Riedel Vinum Zinfandel/Riesling/Chianti Glasses ($79 at Amazon):
Our testers felt that this glass was limited by its petite size, which makes it less versatile than others within the same category.

Riedel Wine Friendly Magnum Glass ($45 at Amazon):
These oversized glasses can be a nice addition to a collection, but during our testing, they fell short in terms of size, design and versatility.

Common Questions

What’s the best way to clean wine glasses?

Many wine glasses—most of the glasses recommended in this guide, in fact—are dishwasher-safe, so that can often be your first line of defense. Use the top rack of the dishwasher for your wine glasses, and space them out appropriately before starting the cycle. When they’re finished washing, dry them with microfiber towels to prevent spotting and streaking.

If you wash your wine glasses by hand, gently hold the glass by the bowl while you clean with a sponge and dry with a microfiber towel.

The best way to get rid of water spots is to hold your glasses over hot steam and polish them.

Should I buy varietal-specific wine glasses?

Unless you have an extremely deep collection and an ample amount of storage space, there’s no need for varietally specific wine glasses. Universal glasses work very well to help excellent bottles find their best expressions of self.

Are thin wine glasses really better? If so, why?

When wine drinkers sip from thin glassware, there is less interference between the palate and the wine itself. It’s a clearer, truer wine-drinking experience, which is why so many sommeliers prefer thin wine glasses. However, these glasses—many of which are mouth-blown—can also be much more delicate, making them both more expensive and more prone to breakage.

Our Trusted Expertise

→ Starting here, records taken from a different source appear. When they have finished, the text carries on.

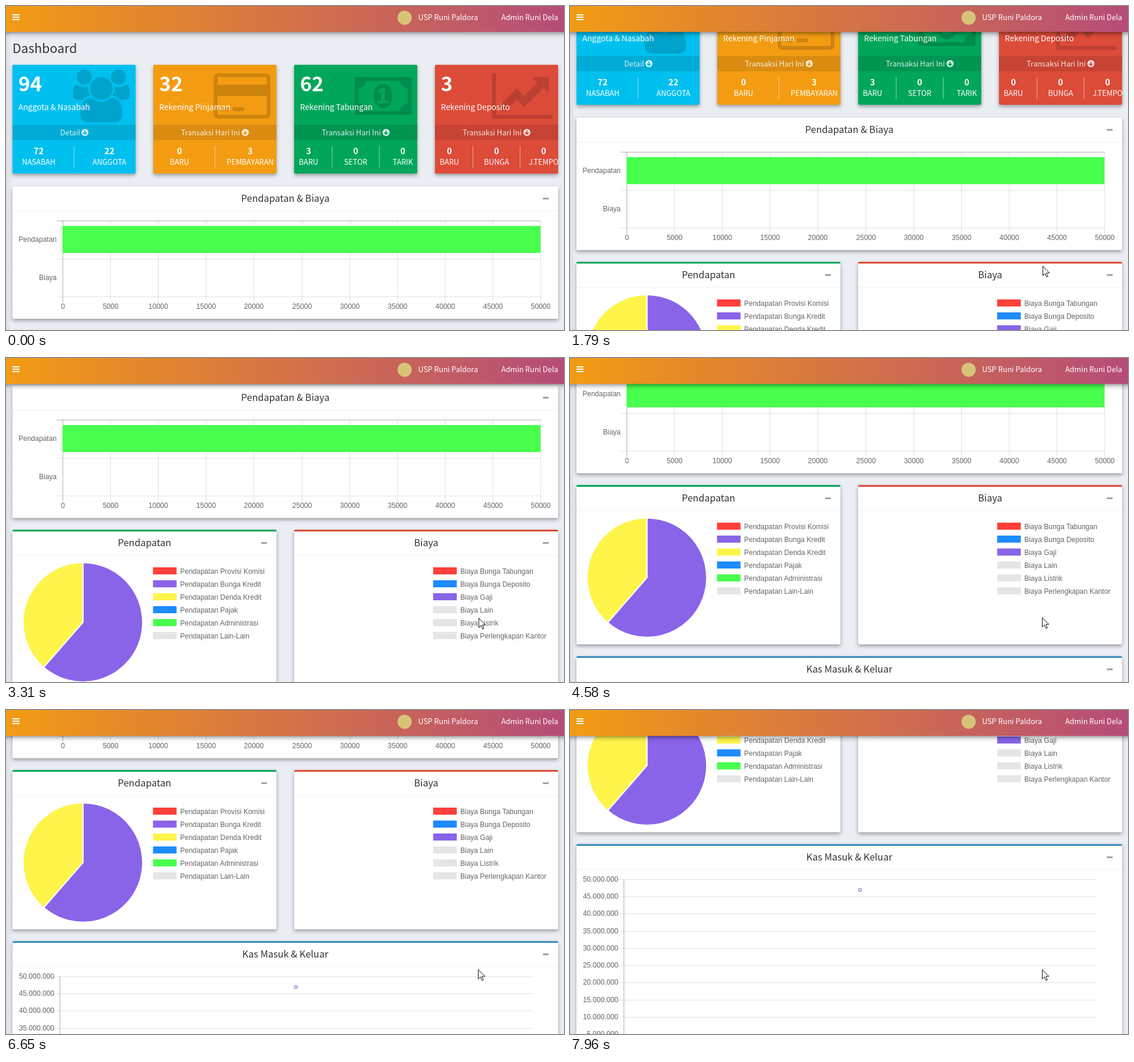
Animation, 947 px wide and 551 px high, one loop 8000 ms. Source, as an HTML page:

```html
<!DOCTYPE html>
<html lang="id">
<head>
<meta charset="utf-8">
<title>Dashboard</title>
<style>
html, body { margin: 0; width: 100%; height: 100%; overflow: hidden; background: #eaeef3; }
svg { display: block; width: 947px; height: 551px; }
text { font: 12.54px "Noto Sans CJK JP", "Noto Sans CJK SC", "Noto Sans CJK", "Noto Sans", sans-serif; fill: #fff; white-space: pre; }
.page { font-size: 21.5px; fill: #333; }
.title { font-size: 16.1px; fill: #333; }
.count { font-size: 34px; font-weight: 700; }
.name { font-size: 13.43px; }
.foot { fill: #fff; opacity: .85; }
.num { font-size: 14.3px; font-weight: 700; }
.nav { font-weight: 500; }
.tick { font: 12px "Liberation Sans", Arial, sans-serif; fill: #666; }
.mid { text-anchor: middle; }
.end { text-anchor: end; }
.card { filter: drop-shadow(0 3px 3px rgba(0, 0, 0, .35)); }
.bar { filter: drop-shadow(0 2px 4px rgba(0, 0, 0, .5)); }
.grid rect { shape-rendering: crispEdges; }
</style>
</head>
<body>
<svg viewBox="0 0 947 551">
  <defs>
    <linearGradient id="nav"><stop stop-color="#f39c12"/><stop offset="1" stop-color="#b54b7a"/></linearGradient>
    <linearGradient id="edge"><stop stop-color="#000" stop-opacity=".07"/><stop offset="1" stop-color="#000" stop-opacity="0"/></linearGradient>
  </defs>
  <rect width="947" height="551" fill="#eaeef3"/>
  <rect width="9" height="551" fill="url(#edge)"/>
  <g id="content"></g>
  <rect class="bar" x="-10" y="-10" width="967" height="54" fill="url(#nav)"/>
  <path d="M11 15h12M11 19h12M11 23h12" stroke="#fff" stroke-width="2"/>
  <circle cx="676.5" cy="20" r="12" fill="#d8c27a"/>
  <text class="nav" x="699.5" y="24">USP Runi Paldora</text>
  <text class="nav end" x="937" y="24">Admin Runi Dela</text>
  <path id="cursor" d="M.5.5v16l3.7-3.6 2.6 6 2.4-1-2.6-5.9h5.1z" fill="#fff" stroke="#111"/>
</svg>
<script>
const RED = '#ff403a', BLUE = '#1e8bff', VIOLET = '#8964e8', YELLOW = '#fff44a', GREEN = '#48ff4d', GRAY = '#e5e5e5';
const LINE = 'rgba(0,0,0,.11)', AXIS = 'rgba(0,0,0,.3)';

const rect = (x, y, w, h, fill, extra = '') =>
  `<rect x="${x}" y="${y}" width="${w}" height="${h}" fill="${fill}" ${extra}/>`;
const text = (x, y, s, cls = '') =>
  `<text x="${x}" y="${y}" class="${cls}">${s.replace('&', '&amp;')}</text>`;

const sidePerson = '<circle cx="384" cy="256" r="256"/><path d="M593 896q-162 5-265 128H194q-82 0-138-40T0 865Q0 512 124 512C140 512 250 597 384 597q67 0 133-23-5 37-5 66 0 139 81 256z"/>';
const icons = {
  users: sidePerson + `<g transform="translate(1920) scale(-1 1)">${sidePerson}</g>` +
    '<circle cx="960" cy="640" r="384"/><path d="M602 960C660 960 760 1100 960 1100S1260 960 1318 960C1560 960 1664 1200 1664 1533C1664 1690 1560 1792 1397 1792H523C360 1792 256 1690 256 1533C256 1200 360 960 602 960z"/>',
  card: '<path fill-rule="evenodd" d="M160 128H1760q160 0 160 160V1504q0 160-160 160H160q-160 0-160-160V288q0-160 160-160zM160 256q-32 0-32 32V512H1792V288q0-32-32-32zM128 896v608q0 32 32 32H1760q32 0 32-32V896z"/><path d="M256 1280h256v128H256zM640 1280h384v128H640z"/>',
  money: '<path fill-rule="evenodd" d="M64 256H1856q64 0 64 64V1472q0 64-64 64H64q-64 0-64-64V320q0-64 64-64zM384 384a256 256 0 0 1-256 256v512a256 256 0 0 1 256 256H1536a256 256 0 0 1 256-256V640a256 256 0 0 1-256-256z"/><path fill-rule="evenodd" d="M960 480a320 416 0 0 1 0 832a320 416 0 0 1 0-832zM768 1152h384v-96h-128V608H910L762 745l77 80q42-37 55-57h2v288H768z"/>',
  chart: '<path d="M0 128h128v1408h1920v128H0zM1888 256q32 0 32 32v435q0 21-19 29t-36-8l-121-121-656 656-256-256-416 416-192-192 608-608 256 256 441-441-121-121q-16-16-8-36 8-41 29-41z"/>'
};

function card(x, color, icon, iconX, count, name, foot, stats) {
  const w = 209, n = stats.length, footX = foot === 'Detail' ? 81 : 47;
  const arrowX = foot === 'Detail' ? x + 123 : x + 156;
  let s = rect(x, 100, w, 185, color, 'rx="2" class="card"');
  s += `<g opacity=".15" transform="translate(${x + iconX} 108) scale(.0502)">${icons[icon]}</g>`;
  s += rect(x, 202, w, 26, 'rgba(0,0,0,.1)');
  s += text(x + 10, 145, count, 'count') + text(x + 10, 177, name, 'name') + text(x + footX, 220, foot, 'foot');
  s += `<circle cx="${arrowX}" cy="215" r="6" fill="#fff" opacity=".88"/>`;
  s += `<path d="M${arrowX} 211.3v6.5m-3.2-2.8l3.2 3.2 3.2-3.2" fill="none" stroke="${color}" stroke-width="1.8"/>`;
  const step = n === 2 ? 120 : 80, first = n === 2 ? 44.5 : 24.5;
  stats.forEach(([value, label], i) => {
    const cx = x + first + i * step;
    s += text(cx, 252, value, 'num mid') + text(cx, 270, label, 'mid');
    if (i) s += rect(Math.floor(cx - step / 2), 238, 1, 37, 'rgba(255,255,255,.5)');
  });
  return s;
}

function box(x, y, w, h, title, color) {
  let s = rect(x, y, w, h, '#fff', 'rx="2" class="card"');
  if (color) s += `<path d="M${x} ${y + 3}v-1q0-2 2-2h${w - 4}q2 0 2 2v1z" fill="${color}"/>`;
  const top = color ? y + 22 : y + 20;
  return s + rect(x, top + 21, w, 1, '#f2f2f2') + text(x + w / 2, top + 6, title, 'title mid') +
    rect(x + w - 26, top - 1, 10, 3, '#a0a3b0', 'rx="1"');
}

function barChart() {
  let s = '';
  for (let i = 0; i <= 10; i++) {
    const x = Math.round(96 + i * 81.1);
    s += rect(x, 365, 1, 139, i ? LINE : AXIS) + text(x + .5, 515, String(i * 5000), 'tick mid');
  }
  s += rect(86, 365, 822, 1, AXIS) + rect(86, 430, 822, 1, LINE) + rect(86, 494, 822, 1, LINE);
  return s + rect(96, 374, 811, 46, GREEN) + text(86, 401, 'Pendapatan', 'tick end') + text(86, 466, 'Biaya', 'tick end');
}

function pie(cx, cy, r, deg) {
  const a = deg * Math.PI / 180, x = cx + r * Math.sin(a), y = cy - r * Math.cos(a);
  const slice = (from, arc, to, fill) =>
    `<path d="M${cx} ${cy}L${from}A${r} ${r} 0 ${arc} 1 ${to}z" fill="${fill}" stroke="#fff" stroke-width="2"/>`;
  const top = `${cx} ${cy - r}`, cut = `${x} ${y}`;
  return slice(top, 1, cut, VIOLET) + slice(cut, 0, top, YELLOW);
}

const legend = (x, prefix, rows) => rows.map(([label, color], i) =>
  rect(x, 616 + i * 22, 40, 12, color) + text(x + 46, 627 + i * 22, prefix + ' ' + label, 'tick')).join('');

function cashChart() {
  let s = rect(91, 903, 1, 302, AXIS);
  for (let i = 0; i <= 10; i++) {
    const y = Math.round(903 + i * 29.23), value = 50 - i * 5;
    s += rect(82, y, 812, 1, LINE) + text(82, y + 4, value ? value + '.000.000' : '0', 'tick end');
  }
  return s + '<circle cx="492" cy="921" r="3" fill="#d9d2f4" stroke="#9384d2"/>';
}

const content = document.getElementById('content'), cursor = document.getElementById('cursor');
const day = 'Transaksi Hari Ini';
content.innerHTML = text(11, 80, 'Dashboard', 'page') +
  card(11, '#00c0ef', 'users', 102.6, '94', 'Anggota & Nasabah', 'Detail', [['72', 'NASABAH'], ['22', 'ANGGOTA']]) +
  card(250, '#f39c12', 'card', 102.5, '32', 'Rekening Pinjaman', day, [['0', 'BARU'], ['3', 'PEMBAYARAN']]) +
  card(489, '#00a65a', 'money', 102.8, '62', 'Rekening Tabungan', day, [['3', 'BARU'], ['0', 'SETOR'], ['0', 'TARIK']]) +
  card(728, '#dd4b39', 'chart', 97, '3', 'Rekening Deposito', day, [['0', 'BARU'], ['0', 'BUNGA'], ['0', 'J.TEMPO']]) +
  box(11, 307, 926, 225, 'Pendapatan & Biaya') +
  box(11, 552, 448, 271, 'Pendapatan', '#00a65a') +
  box(489, 552, 448, 271, 'Biaya', '#dd4b39') +
  box(11, 843, 926, 420, 'Kas Masuk & Keluar', '#3c8dbc') +
  '<g class="grid">' + barChart() + cashChart() + '</g>' +
  pie(130.5, 709.5, 101.5, 221) +
  legend(249.5, 'Pendapatan', [['Provisi Komisi', RED], ['Bunga Kredit', VIOLET], ['Denda Kredit', YELLOW],
    ['Pajak', BLUE], ['Administrasi', GREEN], ['Lain-Lain', GRAY]]) +
  legend(725, 'Biaya', [['Bunga Tabungan', RED], ['Bunga Deposito', BLUE], ['Gaji', VIOLET],
    ['Lain', GRAY], ['Listrik', GRAY], ['Perlengkapan Kantor', GRAY]]);

// [time in ms, scroll offset]
const scrollKeys = [[0, 0], [1480, 0], [1790, 117], [1838, 117], [2080, 157], [2260, 172], [3310, 260], [3358, 260],
  [4150, 310], [4300, 310], [4580, 336], [4628, 336], [4990, 372], [5170, 372], [5450, 400], [5548, 400],
  [6650, 450], [6708, 450], [7960, 615], [8000, 615]];

function scrollAt(t) {
  const i = scrollKeys.findIndex(k => k[0] > t);
  const [t0, y0] = scrollKeys[i - 1], [t1, y1] = scrollKeys[i];
  return Math.round(y0 + (y1 - y0) * (t - t0) / (t1 - t0));
}

function draw(now) {
  const t = now % 8000;
  content.setAttribute('transform', `translate(0 ${-scrollAt(t)})`);
  const u = Math.min(5, Math.max(0, Math.floor((t - 380) / 46))) / 5, rest = (1 - u) ** 2;
  const nudge = t >= 4300 ? 1 : 0;
  cursor.setAttribute('visibility', t < 380 ? 'hidden' : 'visible');
  cursor.setAttribute('transform', `translate(${Math.round(802 + 37 * rest) - nudge} ${Math.round(442 + 98 * rest) - nudge})`);
}

const start = performance.now();
function loop() {
  draw(performance.now() - start);
  requestAnimationFrame(loop);
}
loop();
</script>
</body>
</html>
```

For this article, we based our rankings on a thorough analysis and testing of some of the most popular and well-reviewed wine glasses on the market. We enlisted a team of sommeliers, food writers and editors to see how each cooker stacks up. Our writer, Hannah Selinger, is a James Beard Award-nominated writer who has written about food and drinks for both local and national publications since 2015. A Certified Sommelier through the Court of Master Sommeliers and a graduate of the French Culinary Institute, Hannah has worked for some of New York’s top restaurant groups.

Our editor, Kayleigh Drake, is a former full-time baker and current commerce editor and contributor to publications such as Food & Wine, Simply Recipes and The Spruce Eats.

Read the original article on Eating Well.